The tropics are regions of the Earth that lie roughly in the middle of the globe. The tropics between the latitude lines of the Tropic of Cancer and the Tropic of Capricorn. The tropics include the Equator and parts of North America, South America, Africa, Asia, and Australia. The tropics account for 36 percent of the Earth's landmass and are home to about a third of the world's people.
The tropics are warm all year, averaging 25 to 28 degrees Celsius (77 to 82 degrees Fahrenheit). This is because the tropics get more exposure to the sun. Because of all that sun, the tropics don't experience the kind of seasons the rest of the Earth does. The tropical seasons are broken up into just two: the wet season and the dry season.
The amount of rain can vary greatly from one area of the tropics to another. Some areas, like parts of the Amazon Basin in South America, get almost 3 meters (9 feet) of rain per year. Other areas in the tropics have a drier climate. The Sahara Desert in northern Africa only gets 2-10 centimeters (.793.9 inches) of rain per year.
The amount of rain a region gets in the tropics directly affects which plant and animal species live there.
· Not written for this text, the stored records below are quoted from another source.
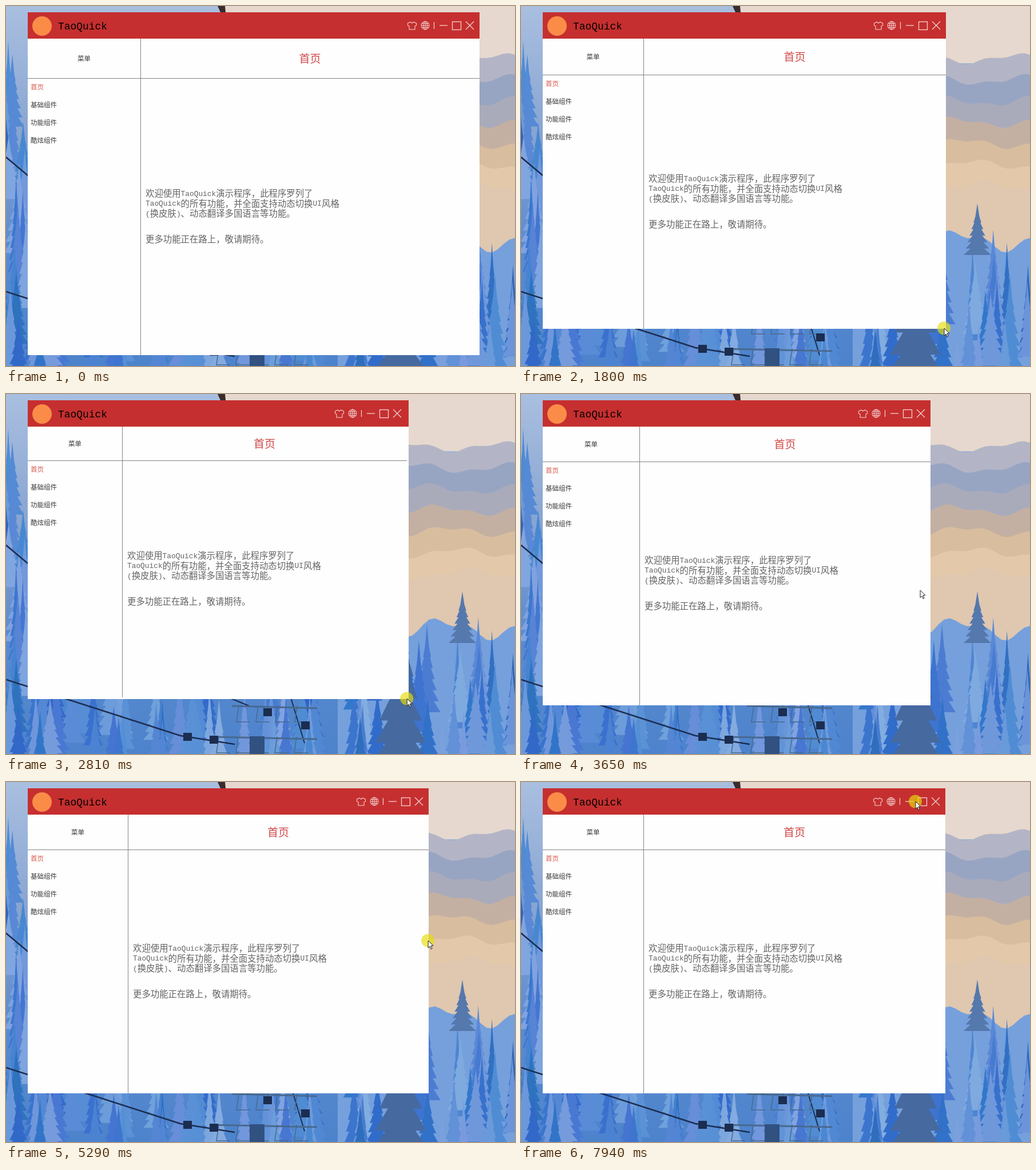
An HTML page with a canvas for the animation above (8000 ms loop, 890 by 629 pixels).

```html
<!DOCTYPE html>
<html lang="zh-CN">
<head>
<meta charset="utf-8">
<title>TaoQuick</title>
<style>
html, body { margin: 0; width: 100%; height: 100%; overflow: hidden; }
canvas { display: block; width: 890px; height: 629px; }
</style>
</head>
<body>
<canvas id="stage" width="890" height="629"></canvas>
<script>
const W = 890, H = 629, LOOP = 8000;
const LEFT = 38, TOP = 11, BAR_BOTTOM = 57;
const LAYOUT_LAG = 30; // the content follows the window frame slightly late
const ctx = document.getElementById('stage').getContext('2d');

const linear = p => p;
const easeOut = p => 1 - (1 - p) ** 3;

// A move runs from one time to another and ends at a point.
const move = (from, to, x, y, ease = linear) => ({ from, to, x, y, ease });

function follow(start, moves, t) {
  let [x, y] = start;
  for (const m of moves) {
    const p = m.ease(Math.min(1, Math.max(0, (t - m.from) / (m.to - m.from))));
    x += (m.x - x) * p;
    y += (m.y - y) * p;
  }
  return [x, y];
}

const cornerDrag = { from: 1240, to: 3280 };
const edgeDrag = { from: 4640, to: 6080 };
const click = { from: 7330, to: LOOP };
const during = (t, span) => t >= span.from && t < span.to;

const corner = t => follow([828, 610], [
  move(1240, 1470, 828, 604),
  move(1640, 1765, 743, 564),
  move(1810, 2310, 637, 471),
  move(2430, 3050, 716, 544, p => p * (2 - p)),
  move(4970, 5250, 739, 544),
  move(5290, 5600, 790, 544),
  move(5680, 6000, 742, 544)
], t);

function pointer(t) {
  const [right, bottom] = corner(t);
  if (during(t, cornerDrag)) return [right - 3, bottom - 1];
  if (during(t, edgeDrag)) return [right - 1, 277];
  if (t < cornerDrag.from) return follow([816, 632], [move(0, 1000, 825, 609)], t);
  if (t < edgeDrag.from) {
    return follow([713, 543], [move(3280, 3650, 698, 343), move(3650, 4640, 715, 277, easeOut)], t);
  }
  return follow([740, 274], [move(6150, 7160, 674, 34, easeOut), move(7650, 7940, 690, 34)], t);
}

function rect(x, y, w, h, color) {
  ctx.fillStyle = color;
  ctx.fillRect(x, y, w, h);
}

function path(points) {
  ctx.beginPath();
  for (const [x, y] of points) ctx.lineTo(x, y);
}

function shape(color, ...points) {
  ctx.fillStyle = color;
  path(points);
  ctx.fill();
}

function line(color, width, ...points) {
  ctx.strokeStyle = color;
  ctx.lineWidth = width;
  path(points);
  ctx.stroke();
}

function disc(x, y, r, color) {
  ctx.fillStyle = color;
  ctx.beginPath();
  ctx.arc(x, y, r, 0, 7);
  ctx.fill();
}

// Latin runs are half an em per letter, Chinese a full em.
function text(str, x, cy, size, color, centered) {
  ctx.fillStyle = color;
  if (centered) x -= str.length * size / 2;
  for (const run of str.match(/[ -~]+|[^ -~]+/g)) {
    const latin = run < '\x7f';
    ctx.font = latin
      ? `${size / 1.2}px "Liberation Mono", monospace`
      : `300 ${size}px "Noto Sans CJK SC", "Noto Sans CJK", sans-serif`;
    ctx.fillText(run, x, cy + size * (latin ? 0.3 : 0.38));
    x += run.length * size * (latin ? 0.5 : 1);
  }
}

function verticalGradient(...colors) {
  const g = ctx.createLinearGradient(0, 0, 0, H);
  colors.forEach((c, i) => g.addColorStop(i / (colors.length - 1), c));
  return g;
}

let seed;
function random() {
  seed = seed * 16807 % 2147483647;
  return seed / 2147483647;
}

function fir(x, y, halfWidth, height, color) {
  const tiers = 7;
  for (let i = 1; i <= tiers; i++) {
    const top = y + height * (i - 1) / (tiers + 1), w = halfWidth * i / tiers;
    shape(color, [x, top], [x + w, top + height / 4], [x - w, top + height / 4]);
  }
}

function forest(x, y, w, h, count) {
  for (let i = 0; i < count; i++) {
    const shade = `hsl(${212 + random() * 8} 60% ${46 + random() * 24}%)`;
    fir(x + random() * w, y + h * i / count, 14 + random() * 14, 110 + random() * 60, shade);
  }
}

function ridge(x0, y, height, color) {
  ctx.fillStyle = color;
  ctx.beginPath();
  ctx.moveTo(x0, H);
  for (let x = x0; x <= W; x += 10) {
    ctx.lineTo(x, y + height * (Math.sin(x / 27 + y) + Math.sin(x / 11) / 2));
  }
  ctx.lineTo(W, H);
  ctx.fill();
}

function drawBackdrop() {
  seed = 11;
  rect(0, 0, W, H, verticalGradient('#a9bfe0', '#8aa6d2', '#5b8bce', '#4d83cc'));
  rect(380, 0, W, 100, '#e6d8ce');

  // Mountains, hills and sunlit woods fall back into the distance
  const slopes = ['#b3b5c6', '#98a5c2', '#a9abbb', '#c4b0a2', '#d8bd9f', '#e3c9aa', '#dfc7b0'];
  slopes.forEach((color, i) => ridge(600, 92 + i * 37, 7, color));
  ridge(580, 410, 14, '#75a0dc');

  forest(-10, 60, 45, 380, 16);
  forest(0, 440, 540, 130, 46);
  forest(600, 385, 290, 190, 34);
  fir(798, 345, 24, 90, '#5578ad');
  fir(690, 338, 52, 310, '#46699f');

  // Cables and chair lift
  const dark = '#1b2d50', steel = '#48698f';
  shape('#3b2b2b', [370, 0], [383, 0], [384, 11], [375, 11]);
  line(dark, 2.5, [0, 264], [38, 296]);
  line(dark, 2.5, [0, 499], [305, 597], [400, 612]);
  line(dark, 2, [290, 478], [345, 512], [425, 545]);
  line(dark, 2, [482, 478], [522, 610]);
  for (let i = 0; i < 3; i++) {
    const y = 491 + i * 54, x = 430 - i * 35;
    line(steel, 3, [x, y], [544, y + 4]);
    for (let post = x + 12; post < 540; post += 34) {
      line(steel, 1.5, [post, y], [post - 4, y + 28], [post + 20, y + 28]);
    }
  }
  rect(426, 598, 26, 31, '#315181');
  for (const [x, y] of [[310, 592], [356, 597], [450, 549], [516, 572]]) rect(x, y, 15, 14, dark);
}

function drawControls(right) {
  const color = '#f1d2d2';
  const sleeve = [[3, -6], [7.5, -4], [7.5, 0], [5, 1], [5, 7]];
  const mirrored = sleeve.map(([x, y]) => [-x, y]).reverse();
  ctx.save();
  ctx.translate(right - 118, 34);
  line(color, 1.1, [0, -4], ...sleeve, ...mirrored, [0, -4]);

  ctx.translate(23, 0);
  ctx.lineWidth = 1;
  for (const radius of [7, 3.5]) {
    ctx.beginPath();
    ctx.ellipse(0, 0, radius, 7, 0, 0, 7);
    ctx.stroke();
  }
  line(color, 1, [0, -7], [0, 7]);
  for (const y of [-3.5, 0, 3.5]) line(color, 1, [-6.5, y], [6.5, y]);

  ctx.translate(15.5, 0);
  line(color, 1.2, [0, -6], [0, 6]);
  ctx.translate(16.5, 0);
  line(color, 1.3, [-7, 0], [7, 0]);
  ctx.translate(23, 0);
  ctx.strokeRect(-7.5, -6.5, 15, 14);
  ctx.translate(23, 0);
  for (const side of [-7, 7]) line(color, 1.3, [-side, -7], [side, 7]);
  ctx.restore();
}

function drawWindow(t) {
  const [frameRight, frameBottom] = corner(t).map(Math.round);
  const [right, bottom] = corner(t - LAYOUT_LAG).map(Math.round);
  const divider = Math.floor(LEFT + (right - LEFT) / 4);
  const headLine = Math.round(BAR_BOTTOM + (bottom - BAR_BOTTOM) / 8);
  const headMiddle = (BAR_BOTTOM + headLine) / 2;
  const red = '#c62f2f', grey = '#858585', ink = '#383838', body = '#646464';

  ctx.save();
  ctx.beginPath();
  ctx.rect(LEFT, TOP, frameRight - LEFT, frameBottom - TOP);
  ctx.clip();
  rect(LEFT, TOP, W, H, '#fefefe');
  rect(LEFT, TOP, W, BAR_BOTTOM - TOP, red);
  disc(63, 35, 17, '#fb8c48');
  text('TaoQuick', 91, 35, 21.5, '#000');
  drawControls(right);

  rect(divider, BAR_BOTTOM, 1, bottom - BAR_BOTTOM, grey);
  rect(LEFT, headLine, right - LEFT, 1, grey);
  text('菜单', (LEFT + divider) / 2, headMiddle, 11.5, ink, true);
  text('首页', (divider + right) / 2, headMiddle, 19, '#cf4848', true);
  ['首页', '基础组件', '功能组件', '酷炫组件'].forEach((item, i) =>
    text(item, 43, headLine + 15.5 + i * 31, 11.5, i ? ink : '#d85a4c'));

  const lines = [
    '欢迎使用TaoQuick演示程序，此程序罗列了',
    'TaoQuick的所有功能，并全面支持动态切换UI风格',
    '(换皮肤)、动态翻译多国语言等功能。'
  ];
  const x = divider + 9, y = (headLine + bottom) / 2 - 41;
  lines.forEach((str, i) => text(str, x, y + i * 17.8, 15.4, body));
  text('更多功能正在路上，敬请期待。', x, y + 80, 15.4, body);
  ctx.restore();
}

function drawPointer(t) {
  const [x, y] = pointer(t);
  if ([cornerDrag, edgeDrag, click].some(span => during(t, span))) {
    disc(x - 0.5, y, 11.5, 'rgba(230,220,10,.66)');
  }
  const arrow = [[0, 0], [0, 13], [3, 10], [5, 15], [7, 14], [5, 9], [9, 9], [0, 0]]
    .map(([dx, dy]) => [x + dx, y + dy]);
  shape('#fff', ...arrow);
  line('#222', 1, ...arrow);
}

const start = performance.now();
function tick() {
  const t = (performance.now() - start) % LOOP;
  drawBackdrop();
  drawWindow(t);
  drawPointer(t);
  requestAnimationFrame(tick);
}
tick();
</script>
</body>
</html>
```
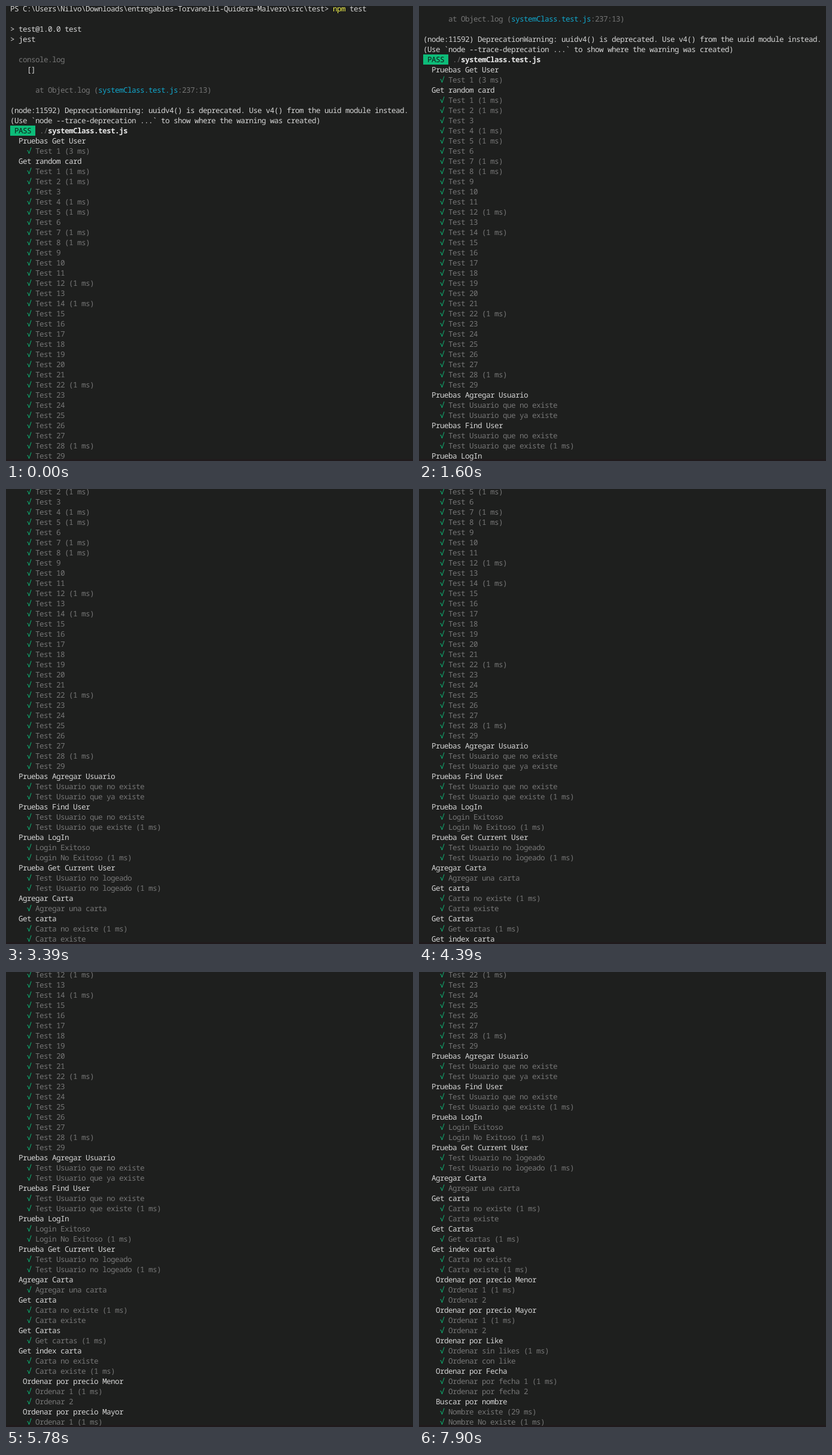
An HTML page that plays this animation: 680x761 px, repeating every 8 s.

```html
<!DOCTYPE html>
<html lang="es">
<head>
<meta charset="utf-8">
<title>Terminal</title>
<style>
  html, body { margin: 0; width: 100%; height: 100%; overflow: hidden; background: #1e1f1e; }
  svg { display: block; width: 680px; height: 761px; }
  text { font: 12.6px "Noto Sans Mono", "DejaVu Sans Mono", monospace; white-space: pre; text-rendering: geometricPrecision; }
  .fg { fill: #d6d6d6; }
  .dim { fill: #767676; }
  .ok { fill: #0dbc79; }
  .cmd { fill: #f0f04a; }
  .link { fill: #11a8cd; }
  .bold { fill: #e8e8e8; font-weight: 700; }
  .badge { fill: #101a16; }
</style>
</head>
<body>
<svg viewBox="0 0 680 761">
  <rect width="680" height="761" fill="#1e1f1e"/>
  <rect y="758" width="680" height="3" fill="#201a1c"/>
  <g id="log"></g>
</svg>
<script>
const NS = 'http://www.w3.org/2000/svg';
const CELL = 7, ROW = 17, LEFT = 7, BASE = 9, LOOP = 8000;
const log = document.getElementById('log');
let row = 0;

function add(tag, attrs, content = '') {
  const el = document.createElementNS(NS, tag);
  for (const k in attrs) el.setAttribute(k, attrs[k]);
  el.textContent = content;
  log.appendChild(el);
}

// Puts one run of text on the terminal's character grid
function put(col, cls, str) {
  const x = [...str].map((_, i) => LEFT + (col + i) * CELL).join(' ');
  add('text', { x, y: BASE + row * ROW, class: cls }, str);
}

// One row: a start column, then [class, text] runs side by side
function line(col = 0, ...runs) {
  for (const [cls, str] of runs) {
    put(col, cls, str);
    col += str.length;
  }
  row++;
}

const head = (str, col = 2) => line(col, ['fg', str]);
const pass = str => line(4, ['ok', '√'], ['dim', ' ' + str]);

function group(title, tests, col) {
  head(title, col);
  tests.forEach(pass);
}

line(0, ['fg', 'PS C:\\Users\\Nilvo\\Downloads\\entregables-Torvanelli-Quidera-Malvero\\src\\test> '],
  ['cmd', 'npm'], ['fg', ' test']);
line();
head('> test@1.0.0 test', 0);
head('> jest', 0);
line();
line(2, ['dim', 'console.log']);
head('[]', 4);
line();
line(6, ['dim', 'at Object.log ('], ['link', 'systemClass.test.js'], ['dim', ':237:13)']);
line();
head('(node:11592) DeprecationWarning: uuidv4() is deprecated. Use v4() from the uuid module instead.', 0);
head('(Use `node --trace-deprecation ...` to show where the warning was created)', 0);
add('rect', { x: LEFT, y: row * ROW - 4, width: 6 * CELL, height: ROW, fill: '#0dbc79' });
line(1, ['badge', 'PASS'], ['dim', '  ./'], ['bold', 'systemClass.test.js']);

const timed = [1, 2, 4, 5, 7, 8, 12, 14, 22, 28];
const cards = Array.from({ length: 29 }, (_, i) =>
  `Test ${i + 1}` + (timed.includes(i + 1) ? ' (1 ms)' : ''));
const sorts = ['Ordenar 1 (1 ms)', 'Ordenar 2'];

group('Pruebas Get User', ['Test 1 (3 ms)']);
group('Get random card', cards);
group('Pruebas Agregar Usuario', ['Test Usuario que no existe', 'Test Usuario que ya existe']);
group('Pruebas Find User', ['Test Usuario que no existe', 'Test Usuario que existe (1 ms)']);
group('Prueba LogIn', ['Login Exitoso', 'Login No Exitoso (1 ms)']);
group('Prueba Get Current User', ['Test Usuario no logeado', 'Test Usuario no logeado (1 ms)']);
group('Agregar Carta', ['Agregar una carta']);
group('Get carta', ['Carta no existe (1 ms)', 'Carta existe']);
group('Get Cartas', ['Get cartas (1 ms)']);
group('Get index carta', ['Carta no existe', 'Carta existe (1 ms)']);
group('Ordenar por precio Menor', sorts, 3);
group('Ordenar por precio Mayor', sorts, 3);
group('Ordenar por Like', ['Ordenar sin likes (1 ms)', 'Ordenar con like'], 3);
group('Ordenar por Fecha', ['Ordenar por fecha 1 (1 ms)', 'Ordenar por fecha 2'], 3);
group('Buscar por nombre', ['Nombre existe (29 ms)', 'Nombre No existe (1 ms)'], 3);

// Each moment scrolls the log up by one row
const steps = [
  330, 600, 800, 1000, 1200, 1470, 1600, 1800, 1930, 2130, 2260, 2390, 2520,
  2790, 3060, 3260, 3390, 3660, 3990, 4390, 4520, 4720, 4850, 5050, 5180,
  5510, 5780, 5980, 6170, 6440, 6710, 7040, 7240, 7370, 7570, 7700, 7900
];

function draw(t) {
  const rows = steps.filter(s => s <= t).length;
  log.setAttribute('transform', `translate(0 ${-rows * ROW})`);
}

const start = performance.now();
function tick() {
  draw((performance.now() - start) % LOOP);
  requestAnimationFrame(tick);
}
draw(0);
requestAnimationFrame(tick);
</script>
</body>
</html>
```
The baobab tree thrives in the arid tropics of Africa, for instance. The baobab stores water in its huge trunk. On the other extreme is the rainy island of Sri Lanka in the Indian Ocean. Sri Lanka gets enough precipitation to support 250 species of frogs.
The Snows of Kilimanjaro
Elevation can affect the climate of a tropical region. Mount Kilimanjaro in Tanzania, with an elevation of 5,895 meters (19,340 feet), is a tropical mountain cold enough to support glaciers.
tree native to Africa, Australia, and Madagascar.
all weather conditions for a given location over a period of time.
our planet, the third from the Sun. The Earth is the only place in the known universe that supports life.
imaginary line around the Earth, another planet, or star running east-west, 0 degrees latitude.
mass of ice that moves slowly over land.
scale model of the Earth, or sometimes used to mean the Earth itself.
large area of land.
distance north or south of the Equator, measured in degrees.
all forms in which water falls to Earth from the atmosphere.
Tropic of Cancer
line of latitude 23.5 degrees north of the Equator.
Tropic of Capricorn
line of latitude 23.5 degrees south of the Equator.
region generally located between the Tropic of Cancer (23 1/2 degrees north of the Equator) and the Tropic of Capricorn (23 1/2 degrees south of the Equator).
main shaft or stem of a tree.